Catching bugs with stricter TypeScript19 July, 2019
We recently enabled
"noImplicitAny" in a relatively old TypeScript project. It resulted in 269 new errors. Most of those were missing type annotations but in a few cases, we found problems with the code. These had been around for months and were not caught by our test suite.
We should prefer strict TypeScript configurations to catch issues, not just at compile-time, but (with a good IDE) as we type.
We should try to keep up-to-date with TypeScript versions to benefit from the ever-improving error messages; saving development time.
The case of the message id
We had an object specifying one message for each key. This was working before "noImplicitAny", but now we get an error:
The TS error reads:
The problem here is that the keys of the
messages object must be either 'success' or 'warning' or 'error' or 'example', etc. It can't just be "any string".
We can fix this in a few ways:
Index signature "fix"
The error message mentions "index signature". We can explicitly expand the type declaration to accept any strings as keys, like this:
We can turn the "implicit any" into an "explicit any" like this:
const message = (messages as any)[id]; // no error
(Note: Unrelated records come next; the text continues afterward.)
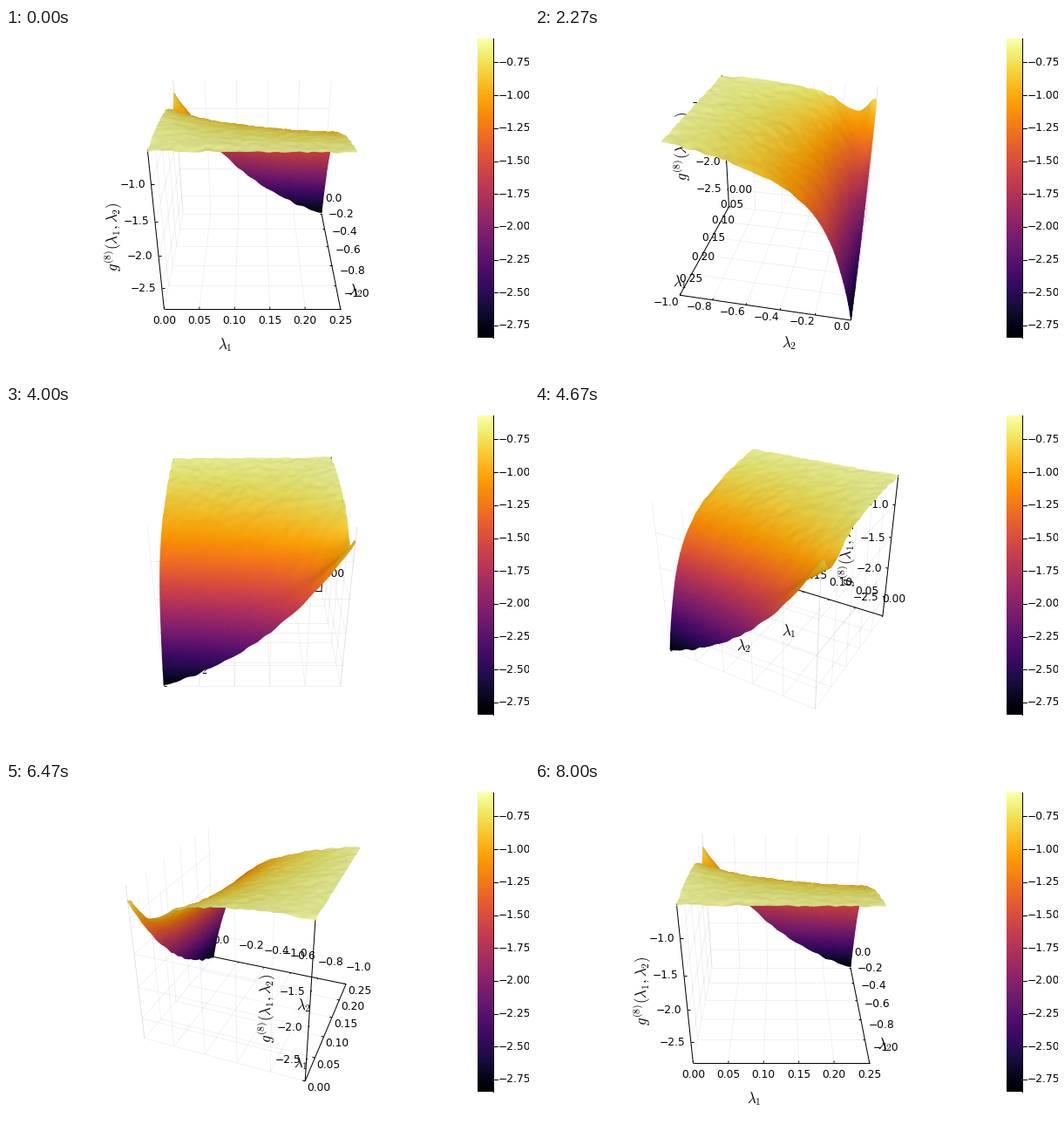
Animation, 600 px wide and 400 px high, one loop 8070 ms. Source, as a matplotlib script:

```python
import numpy as np
import matplotlib.pyplot as plt
from matplotlib.animation import FuncAnimation
from matplotlib.collections import LineCollection, TriMesh
from matplotlib.tri import Triangulation

W, H, DPI = 600, 400, 100
TICK_MS, TICKS = 30, 269      # 8070 ms per loop
STEP_MS = 200 / 3             # the view turns 3 degrees per step
CX, CY = 282.5, 183.5
HALF = 171.5
ELEV = np.radians(30)
FOV = np.radians(15)
DIST = np.sqrt(3) / np.sin(FOV)
SCALE = HALF / np.tan(FOV)
Z_LO, Z_HI = -2.843, -0.5676
N = 56
PX = 72 / DPI
FONT, MATH = 12.2, 16.8

plt.rcParams.update({"font.family": "DejaVu Sans", "mathtext.fontset": "cm"})
cmap = plt.get_cmap("inferno")


def basis(az):
    """Right, up and toward-camera vectors for an azimuth."""
    s, c = np.sin(az), np.cos(az)
    se, ce = np.sin(ELEV), np.cos(ELEV)
    return np.array([[c, s, 0], [-s * se, c * se, ce], [s * ce, -c * ce, se]])


def project(pts, view):
    """Perspective projection of cube points to pixels, plus depth."""
    q = np.asarray(pts, float) @ view.T
    depth = DIST - q[..., 2]
    xy = np.stack([CX + SCALE * q[..., 0] / depth,
                   CY - SCALE * q[..., 1] / depth], axis=-1)
    return xy, depth


def smooth_noise(n, seed):
    a = np.random.default_rng(seed).normal(size=(n, n))
    for axis in (0, 1):
        a = np.apply_along_axis(
            lambda v: np.convolve(np.pad(v, 1, mode="edge"), [1, 2, 1], "valid"), axis, a)
    return a / a.std()


def height(s, t):
    """Surface height in [-1, 1]; s runs along lambda_1, t away from lambda_2 = 0."""
    low = (0.5 * np.exp(-t / 0.25) - 0.32 * np.exp(-(t / 0.06) ** 2)
           + 0.06 * np.exp(-((t - 0.17) / 0.07) ** 2))
    high = 1.15 * np.exp(-t / 0.12) + 0.85 * np.exp(-t / 0.45) - 0.07 * t ** 2
    mix = (1 - np.exp(-1.5 * s)) / (1 - np.exp(-1.5))
    return 1 - low - (high - low) * mix


# surface mesh
line = np.linspace(-1, 1, N)
X, Y = np.meshgrid(line, line, indexing="ij")
Z = height((X + 1) / 2, (1 - Y) / 2) + 0.005 * smooth_noise(N, 8)
Z = np.clip(Z, -1, 1)
P = np.stack([X, Y, Z], axis=-1).reshape(-1, 3)
idx = np.arange(N * N).reshape(N, N)
a, b, c, d = (q.ravel() for q in (idx[:-1, :-1], idx[1:, :-1], idx[1:, 1:], idx[:-1, 1:]))
tris = np.concatenate([np.stack([a, b, c], axis=1), np.stack([a, c, d], axis=1)])
centers = P[tris].mean(axis=1)
zx, zy = np.gradient(Z, line, line)
normals = np.stack([-zx, -zy, np.ones_like(Z)], axis=-1).reshape(-1, 3)
normals /= np.linalg.norm(normals, axis=1, keepdims=True)
base_rgb = cmap((P[:, 2] + 1) / 2)[:, :3]

# ticks in cube coordinates
x_vals = np.arange(6) * 0.05
y_vals = np.arange(-5, 1) * 0.2
z_vals = np.array([-1.0, -1.5, -2.0, -2.5])
xt = x_vals * 8 - 1
yt = y_vals * 2 + 1
zt = (z_vals - Z_LO) / (Z_HI - Z_LO) * 2 - 1

grid3 = np.array(
    [[(v, -1, -1), (v, 1, -1)] for v in xt]
    + [[(v, 1, -1), (v, 1, 1)] for v in xt]
    + [[(-1, v, -1), (1, v, -1)] for v in yt]
    + [[(-1, v, -1), (-1, v, 1)] for v in yt]
    + [[(-1, 1, v), (1, 1, v)] for v in zt]
    + [[(-1, -1, v), (-1, 1, v)] for v in zt])
T = 0.03
axes3 = np.array(
    [[(-1, -1, -1), (1, -1, -1)], [(1, -1, -1), (1, 1, -1)],
     [(-1, -1, -1), (-1, -1, 1)]]
    + [[(v, -1, -1), (v, -1 + T, -1)] for v in xt]
    + [[(1, v, -1), (1 - T, v, -1)] for v in yt]
    + [[(-1, -1, v), (-1 + T, -1, v)] for v in zt])

# stage
fig = plt.figure(figsize=(W / DPI, H / DPI), dpi=DPI, facecolor="white")
ax = fig.add_axes([0, 0, 1, 1])

grid = LineCollection([], colors=[(0, 0, 0, 0.07)], linewidths=0.8 * PX, zorder=1)
frame = LineCollection([], colors="black", linewidths=PX, zorder=2)
for coll in (grid, frame):
    ax.add_collection(coll, autolim=False)
surface = []


def label(s, size=FONT, **kw):
    return ax.text(0, 0, s, fontsize=size * PX, va="center", zorder=3, **kw)


def fmt(v, digits):
    return f"{v:.{digits}f}".replace("-", "\u2212")


x_ticks = [(label(fmt(v, 2)), (p, -1, -1)) for v, p in zip(x_vals, xt)]
y_ticks = [(label(fmt(v, 1)), (1, p, -1)) for v, p in zip(y_vals, yt)]
z_ticks = [(label(fmt(v, 1)), (-1, -1, p)) for v, p in zip(z_vals, zt)]
names = [
    (label(r"$\lambda_1$", MATH, ha="center"), (0, -1, -1), (-31, 41)),
    (label(r"$\lambda_2$", MATH, ha="center"), (1, 0, -1), (30, 41)),
    (label(r"$g^{(8)}(\lambda_1, \lambda_2)$", MATH, ha="center", rotation=90),
     (-1, -1, 0), (-50, 1)),
]

# colour bar
TOP, BOT, LEFT, RIGHT = 12, 355, 540.5, 558.5
ax.imshow(np.linspace(1, 0, 256)[:, None], cmap=cmap, aspect="auto",
          extent=(LEFT, RIGHT, BOT, TOP), zorder=1)
ax.plot([RIGHT, RIGHT], [TOP, BOT], color="black", lw=PX)
for v in np.arange(-0.75, -2.8, -0.25):
    y = TOP + (Z_HI - v) / (Z_HI - Z_LO) * (BOT - TOP)
    ax.plot([RIGHT, RIGHT + 5], [y, y], color="black", lw=PX)
    label(fmt(v, 2), ha="left").set_position((RIGHT + 6.5, y))
ax.set_xlim(0, W)
ax.set_ylim(H, 0)
ax.axis("off")


def tick_style(facing, side):
    """Alignment and pixel offset for labels of a floor axis."""
    if facing > 0.01:
        if abs(side) < 0.01:
            return "center", 0, 14
        return ("left", 2, 8) if side > 0 else ("right", -0.5, 8)
    if abs(facing) < 0.01:
        return "left", 4, -17
    return "left", -0.5, -19


def place(ticks, view, style):
    ha, dx, dy = style
    for text, p in ticks:
        (x, y), _ = project(p, view)
        text.set_ha(ha)
        text.set_position((x + dx, y + dy))


def draw_surface(view):
    """Depth-sorted triangles, shaded by a light at the camera."""
    while surface:
        surface.pop().remove()
    xy, _ = project(P, view)
    _, depth = project(centers, view)
    mesh = TriMesh(Triangulation(xy[:, 0], xy[:, 1], tris[np.argsort(-depth)]), zorder=5)
    light = 0.78 + 0.22 * np.abs(normals @ view[2])
    mesh.set_facecolor(base_rgb * light[:, None])
    surface.append(ax.add_collection(mesh, autolim=False))


def draw(i):
    step = int((i * TICK_MS + 25) / STEP_MS)
    az = np.radians(3 * step)
    s, c = np.sin(az), np.cos(az)
    view = basis(az)

    grid.set_segments(project(grid3, view)[0])
    frame.set_segments(project(axes3, view)[0])
    draw_surface(view)

    place(x_ticks, view, tick_style(c, -s))
    place(y_ticks, view, tick_style(s, c))
    place(z_ticks, view, ("right", -6.5, 0))
    for text, p, (dx, dy) in names:
        (x, y), _ = project(p, view)
        text.set_position((x + dx, y + dy))
    return []


anim = FuncAnimation(fig, draw, frames=TICKS, interval=TICK_MS,
                     repeat=True, repeat_delay=0, blit=False)
plt.show()
```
That gets rid of the error, but the inferred type of
There's another way:
const message = (messages)[id as keyof typeof messages]; // no error
Now the inferred type of
string. Much better, but only because we're telling TypeScript "trust me, this is a valid key".
But... Are we sure it is valid?
The proper fix
We looked at the type of our
id, and it wasn't
string at all.
Remember that it was being obtained from some obscure logic.
const id = getMessageIdFromSomeObscureLogic();
It turned out that the type of
id was being inferred to a union type like this:
So this was already strongly typed. Why are we getting an error?
It turns the
messages object was missing the
This was a bug! Caught by making the TypeScript configuration a little bit stricter.
Increasing the "strictness" of our TypeScript configuration can help us catch issues at compile time which otherwise would have happened live or (if we're lucky) in our tests.
Also, updating our TypeScript version can help a lot. For instance, the initial error we got with TypeScript 3.3 was:
But with TypeScript 3.5 it's a lot more helpful, especially the second paragraph where it mentions the
'banana' property we were missing:
That would have saved us quite some time.